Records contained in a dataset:
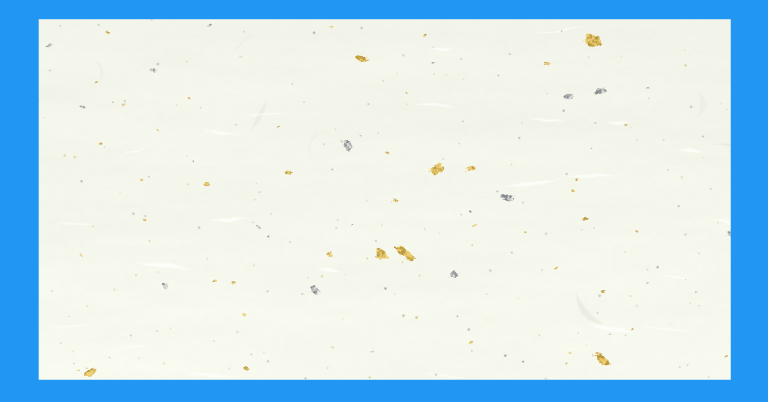
A WebGL 2 fragment shader for this texture:

```glsl
#version 300 es
precision highp float;

#define FRAME_BLUE vec3(0.13, 0.59, 0.95)
#define PAPER vec3(0.961, 0.968, 0.925)
#define PANEL_MIN vec2(0.0504, 0.0553)
#define PANEL_MAX vec2(0.9515, 0.9522)
#define FLAKE_CELL 0.11
#define FLAKE_SHARE 0.62
#define FLAKE_RADIUS vec2(0.0036, 0.024)
#define GOLD_SHARE 0.52
#define SPECK_CELL 0.06
#define SPECK_SHARE 0.36
#define STREAK_CELL 0.2
#define BLADE_CELL 0.25

uniform vec2 u_resolution;
out vec4 fragColor;

vec3 hash3(vec2 p) {
    vec3 q = fract(vec3(p.xyx) * vec3(0.1031, 0.1030, 0.0973));
    q += dot(q, q.yxz + 33.33);
    return fract((q.xxy + q.yzz) * q.zyx);
}

float noise(vec2 p) {
    vec2 i = floor(p), f = fract(p);
    f = f * f * (3.0 - 2.0 * f);
    return mix(mix(hash3(i).x, hash3(i + vec2(1, 0)).x, f.x),
               mix(hash3(i + vec2(0, 1)).x, hash3(i + vec2(1, 1)).x, f.x), f.y);
}

vec2 rotate(vec2 p, float angle) {
    float c = cos(angle), s = sin(angle);
    return vec2(c * p.x + s * p.y, c * p.y - s * p.x);
}

// Distance to a bent sliver that tapers to both ends
float sliver(vec2 p, float halfLength, float halfWidth, float bend) {
    float t = p.x / halfLength;
    float side = abs(p.y - bend * halfLength * (t * t - 0.5));
    return max(side - halfWidth * (1.0 - t * t), abs(p.x) - halfLength);
}

// Soft shaded base with faint horizontal bands and fine grain
vec3 paper(vec2 p) {
    float bands = noise(p * vec2(2.0, 13.0)) + 0.6 * noise(p * vec2(7.0, 45.0) + 31.0);
    float grain = noise(p * vec2(70.0, 130.0));
    float tone = 0.014 * (bands - 0.8) + 0.007 * (grain - 0.5) + 0.02 * (0.5 - p.y);
    return PAPER + tone;
}

// Pale grey blades and white horizontal streaks
vec3 addFibres(vec3 colour, vec2 p, float px) {
    vec2 bladeCell = floor(p / BLADE_CELL), streakCell = floor(p / STREAK_CELL);
    for (int j = -1; j <= 1; j++)
    for (int i = -1; i <= 1; i++) {
        vec2 id = bladeCell + vec2(i, j);
        vec3 place = hash3(id + 101.0), form = hash3(id + 157.0);
        vec2 q = rotate(p - (id + place.xy) * BLADE_CELL, (form.x - 0.35) * 3.0);
        float width = mix(0.0012, 0.009, form.y * form.y);
        float d = sliver(q, mix(0.03, 0.06, form.z), width, (place.x - 0.5) * 0.9);
        float cover = 1.0 - smoothstep(-px, px * 1.2, d);
        colour -= 0.045 * cover * step(place.z, 0.42) * (0.5 + 0.5 * form.z);

        id = streakCell + vec2(i, j);
        place = hash3(id + 211.0);
        form = hash3(id + 263.0);
        q = rotate(p - (id + place.xy) * STREAK_CELL, (form.x - 0.6) * 0.35);
        q.y += 0.005 * (noise(q * vec2(45.0, 90.0) + id * 7.0) - 0.5);
        d = sliver(q, mix(0.025, 0.07, form.y), mix(0.002, 0.0065, form.z), 0.1 * (place.x - 0.5));
        cover = 1.0 - smoothstep(-0.004, px, d);
        colour = mix(colour, vec3(0.995, 1.0, 0.985), 0.85 * cover * step(place.z, 0.5));
    }
    return colour;
}

// Ragged gold and silver leaf
vec3 addFlakes(vec3 colour, vec2 p, float px) {
    vec2 cell = floor(p / FLAKE_CELL);
    float glint = 0.6 * noise(p * 170.0) + 0.4 * noise(p * 310.0 + 17.0);
    glint = smoothstep(0.2, 0.75, glint);
    vec3 gold = mix(vec3(0.70, 0.56, 0.20), vec3(0.93, 0.80, 0.42), glint);
    vec3 silver = mix(vec3(0.50, 0.51, 0.52), vec3(0.83, 0.84, 0.83), glint);
    for (int j = -1; j <= 1; j++)
    for (int i = -1; i <= 1; i++) {
        vec2 id = cell + vec2(i, j);
        vec3 place = hash3(id + 307.0), form = hash3(id + 353.0);
        bool isGold = form.y < GOLD_SHARE;
        float radius = mix(FLAKE_RADIUS.x, FLAKE_RADIUS.y, pow(form.x, 5.0)) * (isGold ? 1.0 : 0.8);
        vec2 q = rotate(p - (id + place.xy) * FLAKE_CELL, (form.z - 0.5) * 1.4);
        q.y *= mix(1.3, 2.2, fract(form.z * 7.0));
        float ragged = 0.35 + 0.9 * noise(q / radius * 1.4 + id * 5.0)
                     + 0.4 * noise(q / radius * 4.0 + id * 3.0);
        float cover = 1.0 - smoothstep(-px, px, length(q) - radius * ragged);
        cover *= step(place.z, FLAKE_SHARE) * mix(0.7, 0.95, form.x);
        colour = mix(colour, isGold ? gold : silver, cover);
    }
    return colour;
}

// Tiny dust between the flakes
vec3 addSpecks(vec3 colour, vec2 p, float px) {
    vec2 cell = floor(p / SPECK_CELL);
    for (int j = -1; j <= 1; j++)
    for (int i = -1; i <= 1; i++) {
        vec2 id = cell + vec2(i, j);
        vec3 place = hash3(id + 401.0), form = hash3(id + 457.0);
        float d = length(p - (id + place.xy) * SPECK_CELL) - mix(0.0012, 0.0032, form.x * form.x);
        float cover = (1.0 - smoothstep(-px, px, d)) * step(place.z, SPECK_SHARE);
        vec3 dust = form.y < 0.3 ? vec3(0.82, 0.73, 0.45) : vec3(0.62, 0.63, 0.62);
        colour = mix(colour, dust, cover * mix(0.25, 0.8, form.z));
    }
    return colour;
}

void main() {
    float px = 1.0 / u_resolution.y;
    vec2 p = gl_FragCoord.xy * px;
    vec3 colour = addFibres(paper(p), p, px);
    colour = addFlakes(addSpecks(colour, p, px), p, px);

    // Flat border with an edge one pixel soft
    vec2 uv = gl_FragCoord.xy / u_resolution;
    vec2 inside = clamp(min(uv - PANEL_MIN, PANEL_MAX - uv) * u_resolution + 0.5, 0.0, 1.0);
    fragColor = vec4(mix(FRAME_BLUE, colour, inside.x * inside.y), 1.0);
}
```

▶ **Your task**: Each entry above is to be restated exactly, without its images.

▶ **Answer space**:
A WebGL 2 fragment shader for this texture:

```glsl
#version 300 es
precision highp float;

#define FRAME_BLUE vec3(0.13, 0.59, 0.95)
#define PAPER vec3(0.961, 0.968, 0.925)
#define PANEL_MIN vec2(0.0504, 0.0553)
#define PANEL_MAX vec2(0.9515, 0.9522)
#define FLAKE_CELL 0.11
#define FLAKE_SHARE 0.62
#define FLAKE_RADIUS vec2(0.0036, 0.024)
#define GOLD_SHARE 0.52
#define SPECK_CELL 0.06
#define SPECK_SHARE 0.36
#define STREAK_CELL 0.2
#define BLADE_CELL 0.25

uniform vec2 u_resolution;
out vec4 fragColor;

vec3 hash3(vec2 p) {
    vec3 q = fract(vec3(p.xyx) * vec3(0.1031, 0.1030, 0.0973));
    q += dot(q, q.yxz + 33.33);
    return fract((q.xxy + q.yzz) * q.zyx);
}

float noise(vec2 p) {
    vec2 i = floor(p), f = fract(p);
    f = f * f * (3.0 - 2.0 * f);
    return mix(mix(hash3(i).x, hash3(i + vec2(1, 0)).x, f.x),
               mix(hash3(i + vec2(0, 1)).x, hash3(i + vec2(1, 1)).x, f.x), f.y);
}

vec2 rotate(vec2 p, float angle) {
    float c = cos(angle), s = sin(angle);
    return vec2(c * p.x + s * p.y, c * p.y - s * p.x);
}

// Distance to a bent sliver that tapers to both ends
float sliver(vec2 p, float halfLength, float halfWidth, float bend) {
    float t = p.x / halfLength;
    float side = abs(p.y - bend * halfLength * (t * t - 0.5));
    return max(side - halfWidth * (1.0 - t * t), abs(p.x) - halfLength);
}

// Soft shaded base with faint horizontal bands and fine grain
vec3 paper(vec2 p) {
    float bands = noise(p * vec2(2.0, 13.0)) + 0.6 * noise(p * vec2(7.0, 45.0) + 31.0);
    float grain = noise(p * vec2(70.0, 130.0));
    float tone = 0.014 * (bands - 0.8) + 0.007 * (grain - 0.5) + 0.02 * (0.5 - p.y);
    return PAPER + tone;
}

// Pale grey blades and white horizontal streaks
vec3 addFibres(vec3 colour, vec2 p, float px) {
    vec2 bladeCell = floor(p / BLADE_CELL), streakCell = floor(p / STREAK_CELL);
    for (int j = -1; j <= 1; j++)
    for (int i = -1; i <= 1; i++) {
        vec2 id = bladeCell + vec2(i, j);
        vec3 place = hash3(id + 101.0), form = hash3(id + 157.0);
        vec2 q = rotate(p - (id + place.xy) * BLADE_CELL, (form.x - 0.35) * 3.0);
        float width = mix(0.0012, 0.009, form.y * form.y);
        float d = sliver(q, mix(0.03, 0.06, form.z), width, (place.x - 0.5) * 0.9);
        float cover = 1.0 - smoothstep(-px, px * 1.2, d);
        colour -= 0.045 * cover * step(place.z, 0.42) * (0.5 + 0.5 * form.z);

        id = streakCell + vec2(i, j);
        place = hash3(id + 211.0);
        form = hash3(id + 263.0);
        q = rotate(p - (id + place.xy) * STREAK_CELL, (form.x - 0.6) * 0.35);
        q.y += 0.005 * (noise(q * vec2(45.0, 90.0) + id * 7.0) - 0.5);
        d = sliver(q, mix(0.025, 0.07, form.y), mix(0.002, 0.0065, form.z), 0.1 * (place.x - 0.5));
        cover = 1.0 - smoothstep(-0.004, px, d);
        colour = mix(colour, vec3(0.995, 1.0, 0.985), 0.85 * cover * step(place.z, 0.5));
    }
    return colour;
}

// Ragged gold and silver leaf
vec3 addFlakes(vec3 colour, vec2 p, float px) {
    vec2 cell = floor(p / FLAKE_CELL);
    float glint = 0.6 * noise(p * 170.0) + 0.4 * noise(p * 310.0 + 17.0);
    glint = smoothstep(0.2, 0.75, glint);
    vec3 gold = mix(vec3(0.70, 0.56, 0.20), vec3(0.93, 0.80, 0.42), glint);
    vec3 silver = mix(vec3(0.50, 0.51, 0.52), vec3(0.83, 0.84, 0.83), glint);
    for (int j = -1; j <= 1; j++)
    for (int i = -1; i <= 1; i++) {
        vec2 id = cell + vec2(i, j);
        vec3 place = hash3(id + 307.0), form = hash3(id + 353.0);
        bool isGold = form.y < GOLD_SHARE;
        float radius = mix(FLAKE_RADIUS.x, FLAKE_RADIUS.y, pow(form.x, 5.0)) * (isGold ? 1.0 : 0.8);
        vec2 q = rotate(p - (id + place.xy) * FLAKE_CELL, (form.z - 0.5) * 1.4);
        q.y *= mix(1.3, 2.2, fract(form.z * 7.0));
        float ragged = 0.35 + 0.9 * noise(q / radius * 1.4 + id * 5.0)
                     + 0.4 * noise(q / radius * 4.0 + id * 3.0);
        float cover = 1.0 - smoothstep(-px, px, length(q) - radius * ragged);
        cover *= step(place.z, FLAKE_SHARE) * mix(0.7, 0.95, form.x);
        colour = mix(colour, isGold ? gold : silver, cover);
    }
    return colour;
}

// Tiny dust between the flakes
vec3 addSpecks(vec3 colour, vec2 p, float px) {
    vec2 cell = floor(p / SPECK_CELL);
    for (int j = -1; j <= 1; j++)
    for (int i = -1; i <= 1; i++) {
        vec2 id = cell + vec2(i, j);
        vec3 place = hash3(id + 401.0), form = hash3(id + 457.0);
        float d = length(p - (id + place.xy) * SPECK_CELL) - mix(0.0012, 0.0032, form.x * form.x);
        float cover = (1.0 - smoothstep(-px, px, d)) * step(place.z, SPECK_SHARE);
        vec3 dust = form.y < 0.3 ? vec3(0.82, 0.73, 0.45) : vec3(0.62, 0.63, 0.62);
        colour = mix(colour, dust, cover * mix(0.25, 0.8, form.z));
    }
    return colour;
}

void main() {
    float px = 1.0 / u_resolution.y;
    vec2 p = gl_FragCoord.xy * px;
    vec3 colour = addFibres(paper(p), p, px);
    colour = addFlakes(addSpecks(colour, p, px), p, px);

    // Flat border with an edge one pixel soft
    vec2 uv = gl_FragCoord.xy / u_resolution;
    vec2 inside = clamp(min(uv - PANEL_MIN, PANEL_MAX - uv) * u_resolution + 0.5, 0.0, 1.0);
    fragColor = vec4(mix(FRAME_BLUE, colour, inside.x * inside.y), 1.0);
}
```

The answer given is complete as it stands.